--- Source material Enclosed Below ---

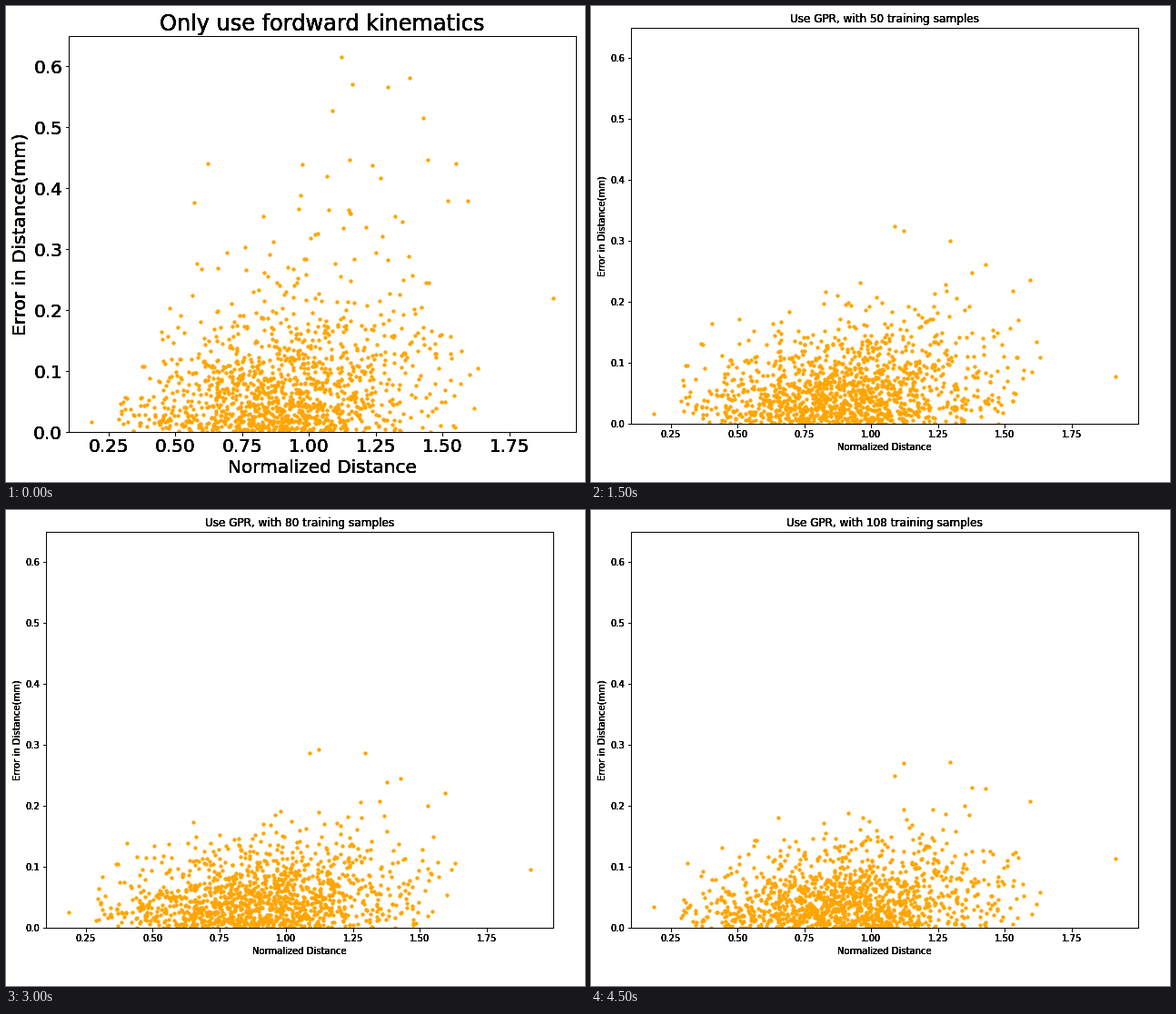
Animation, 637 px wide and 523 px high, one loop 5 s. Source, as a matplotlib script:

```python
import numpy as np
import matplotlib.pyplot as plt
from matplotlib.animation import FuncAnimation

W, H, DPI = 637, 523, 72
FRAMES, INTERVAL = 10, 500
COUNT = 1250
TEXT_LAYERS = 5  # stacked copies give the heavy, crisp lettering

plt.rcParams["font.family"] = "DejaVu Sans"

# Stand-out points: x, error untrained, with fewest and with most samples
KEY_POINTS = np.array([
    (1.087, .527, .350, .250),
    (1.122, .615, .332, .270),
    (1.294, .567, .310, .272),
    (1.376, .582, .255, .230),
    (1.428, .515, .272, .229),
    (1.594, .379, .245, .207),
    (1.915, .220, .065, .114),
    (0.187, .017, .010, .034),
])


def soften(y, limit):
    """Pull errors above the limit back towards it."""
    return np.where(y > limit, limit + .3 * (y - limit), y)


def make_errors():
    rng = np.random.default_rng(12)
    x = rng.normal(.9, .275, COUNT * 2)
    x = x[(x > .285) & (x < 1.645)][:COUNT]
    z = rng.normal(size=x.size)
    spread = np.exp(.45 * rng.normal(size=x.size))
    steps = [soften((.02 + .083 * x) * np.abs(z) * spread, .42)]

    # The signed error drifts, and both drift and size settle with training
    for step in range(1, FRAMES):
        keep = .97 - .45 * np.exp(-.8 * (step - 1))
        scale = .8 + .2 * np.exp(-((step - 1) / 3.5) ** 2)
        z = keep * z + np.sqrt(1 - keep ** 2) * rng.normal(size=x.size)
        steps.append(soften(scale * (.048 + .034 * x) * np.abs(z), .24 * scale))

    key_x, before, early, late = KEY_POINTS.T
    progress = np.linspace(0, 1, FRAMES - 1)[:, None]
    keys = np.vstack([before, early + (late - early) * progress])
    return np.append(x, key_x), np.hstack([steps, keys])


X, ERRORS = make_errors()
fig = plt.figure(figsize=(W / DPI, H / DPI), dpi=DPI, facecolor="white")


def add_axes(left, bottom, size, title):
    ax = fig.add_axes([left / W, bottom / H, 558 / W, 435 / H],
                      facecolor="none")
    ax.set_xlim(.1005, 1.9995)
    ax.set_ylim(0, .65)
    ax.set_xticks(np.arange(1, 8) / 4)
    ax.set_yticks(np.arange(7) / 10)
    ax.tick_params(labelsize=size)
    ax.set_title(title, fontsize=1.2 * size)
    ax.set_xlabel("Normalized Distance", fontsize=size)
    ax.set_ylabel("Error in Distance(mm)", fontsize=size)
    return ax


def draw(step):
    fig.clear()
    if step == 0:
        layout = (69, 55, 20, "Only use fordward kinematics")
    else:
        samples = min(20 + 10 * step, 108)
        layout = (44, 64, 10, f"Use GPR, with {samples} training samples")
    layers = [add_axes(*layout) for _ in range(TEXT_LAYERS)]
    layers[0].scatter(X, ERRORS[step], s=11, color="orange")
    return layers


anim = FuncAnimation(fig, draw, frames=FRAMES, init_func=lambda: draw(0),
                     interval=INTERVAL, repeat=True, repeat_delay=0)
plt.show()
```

--- End of Enclosed Source material ---

* What is needed *
For each line in the data that holds the word "INTERVAL", copy the line.

* Answer for the task *
FRAMES, INTERVAL = 10, 500
                     interval=INTERVAL, repeat=True, repeat_delay=0)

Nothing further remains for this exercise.